purified CD34+/CD45− cells) of the other 14 animals was positive for hESC-derived thymocytes (). These results also demonstrate the dose-dependent nature of the reconstitution assay. In humans, bone marrow-derived T-cell progenitors have been shown to express both CD34 and CD45 (reviewed in [22
]). It appears that the hESC-derived hematopoietic progenitor cells generated in this culture system are more similar to bone marrow-derived progenitors than are those derived from hESC cocultured on OP9 [9
]. We conclude that the EB culture system supplemented with BMP-4, SCF, and Flt-3L promotes development of T-cell progenitors from hESC and that by day 17 these progenitors exclusively reside within the CD34+CD45+ population of cells.
To assess whether normal T-cell receptor rearrangement takes place in hESC-derived cells, we examined the frequency of usage of different Vβ
gene fragments during the process of V(D)J recombination, as another measure of normal thymocyte development. hESC-derived thymocytes from several Thy/Liv implants were sorted on the basis of EGFP expression, pooled together, and subjected to spectratyping as previously described [14
]. Our data clearly establish that all 24 Vβ

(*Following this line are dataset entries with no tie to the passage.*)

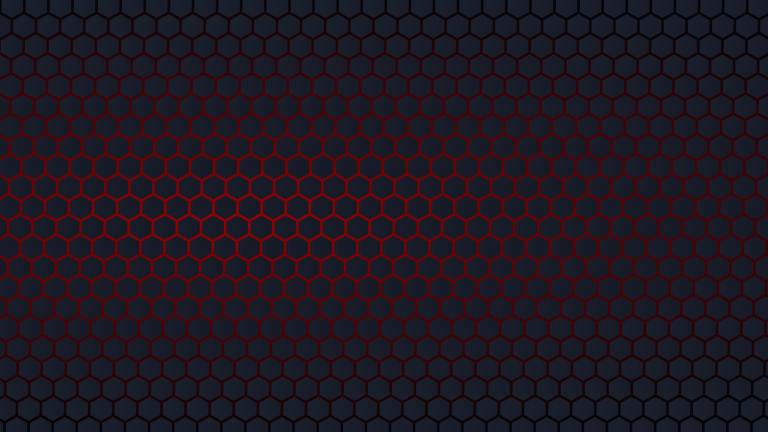
Give the GLSL for this pattern, as a WebGL 1 fragment shader.

```glsl
precision highp float;
// Dark honeycomb of pointy-top cells with a red glow showing through the gaps.

uniform vec2 u_resolution;

#define COLUMNS 31.87                 // cells across the canvas width
#define ROW_STRETCH 1.036             // flattens the cells slightly
#define LEAN 0.0185                   // sideways drift of the rows with height
#define ANCHOR vec2(0.0273, 0.3186)   // centre of one cell, in canvas widths
#define GAP_HALF 0.054                // half gap width, in cell widths
#define GLOW_CENTER vec2(0.32, 0.50)
#define GLOW_FALLOFF vec2(0.88, 1.95)
#define CELL_COLOR vec3(0.092, 0.110, 0.158)
#define GLOW_COLOR vec3(0.58, 0.005, 0.010)
#define GAP_COLOR vec3(0.018, 0.015, 0.022)

// Offset from the centre of the nearest hexagon of unit width.
vec2 hexOffset(vec2 p) {
    vec2 period = vec2(1.0, sqrt(3.0));
    vec2 a = mod(p + 0.5 * period, period) - 0.5 * period;
    vec2 b = mod(p, period) - 0.5 * period;
    return dot(a, a) < dot(b, b) ? a : b;
}

// Distance from a point inside the hexagon to its border.
float hexBorder(vec2 p) {
    p = abs(p);
    return 0.5 - max(p.x, dot(p, vec2(0.5, 0.8660254)));
}

void main() {
    vec2 uv = gl_FragCoord.xy / u_resolution;

    // Honeycomb coordinates, one unit per cell width
    vec2 grid = (gl_FragCoord.xy / u_resolution.x - ANCHOR) * COLUMNS;
    grid.x -= LEAN * grid.y;
    grid.y *= ROW_STRETCH;
    vec2 local = hexOffset(grid);

    // Cell faces: lighter on the left and towards the top and bottom
    float outer = abs(uv.y - 0.5) * 2.0;
    vec3 face = CELL_COLOR * (1.0 - 0.16 * local.x);
    face *= 0.97 + 0.10 * outer * outer;

    // Glow in the gaps, fading to near black
    float glow = max(0.0, 1.0 - length((uv - GLOW_CENTER) * GLOW_FALLOFF));
    vec3 gap = mix(GAP_COLOR, GLOW_COLOR, glow);

    float blur = 0.7 * COLUMNS / u_resolution.x;
    float cover = smoothstep(GAP_HALF - blur, GAP_HALF + blur, hexBorder(local));
    gl_FragColor = vec4(mix(gap, face, cover), 1.0);
}
```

families tested have been used for generation of TCRs within the population of hESC-derived EGFP+ thymocytes (). Furthermore, TCR β
-chain CDR3 length distribution in each Vβ
family showed normal gaussian-like distribution, suggesting that the expected deletions and additions of nucleotides at the recombination junctions also take place during the process of V(D)J recombination in these cells. These data establish that hESC-derived thymocytes undergo a normal process of random V(D)J recombination in the thymic implants during T-cell development. This situation was comparable to that observed in the EGFP-control thymocytes (data not shown) and was similar to that reported in peripheral lymphocytes of healthy individuals [23
Finally, to test the ability of EB-derived thymocytes to respond to TCR-mediated signals, we stimulated these cells with antibodies against CD3 and CD28 in vitro. We have shown previously that these costimulating conditions induce the expression of the high-affinity interleukin-2 receptor (CD25) on thymocytes derived from both normal human thymus and from thymocytes obtained from progenitors following OP9 stromal cells cocultures and injections into Thy/Liv implants [9
]. The EB-derived EGFP+ cells from five of five Thy/Liv implants tested responded to the costimulation by expressing CD25 on their surface (), suggesting that the hESC-derived cells were functional and able to respond to TCR-mediated signals.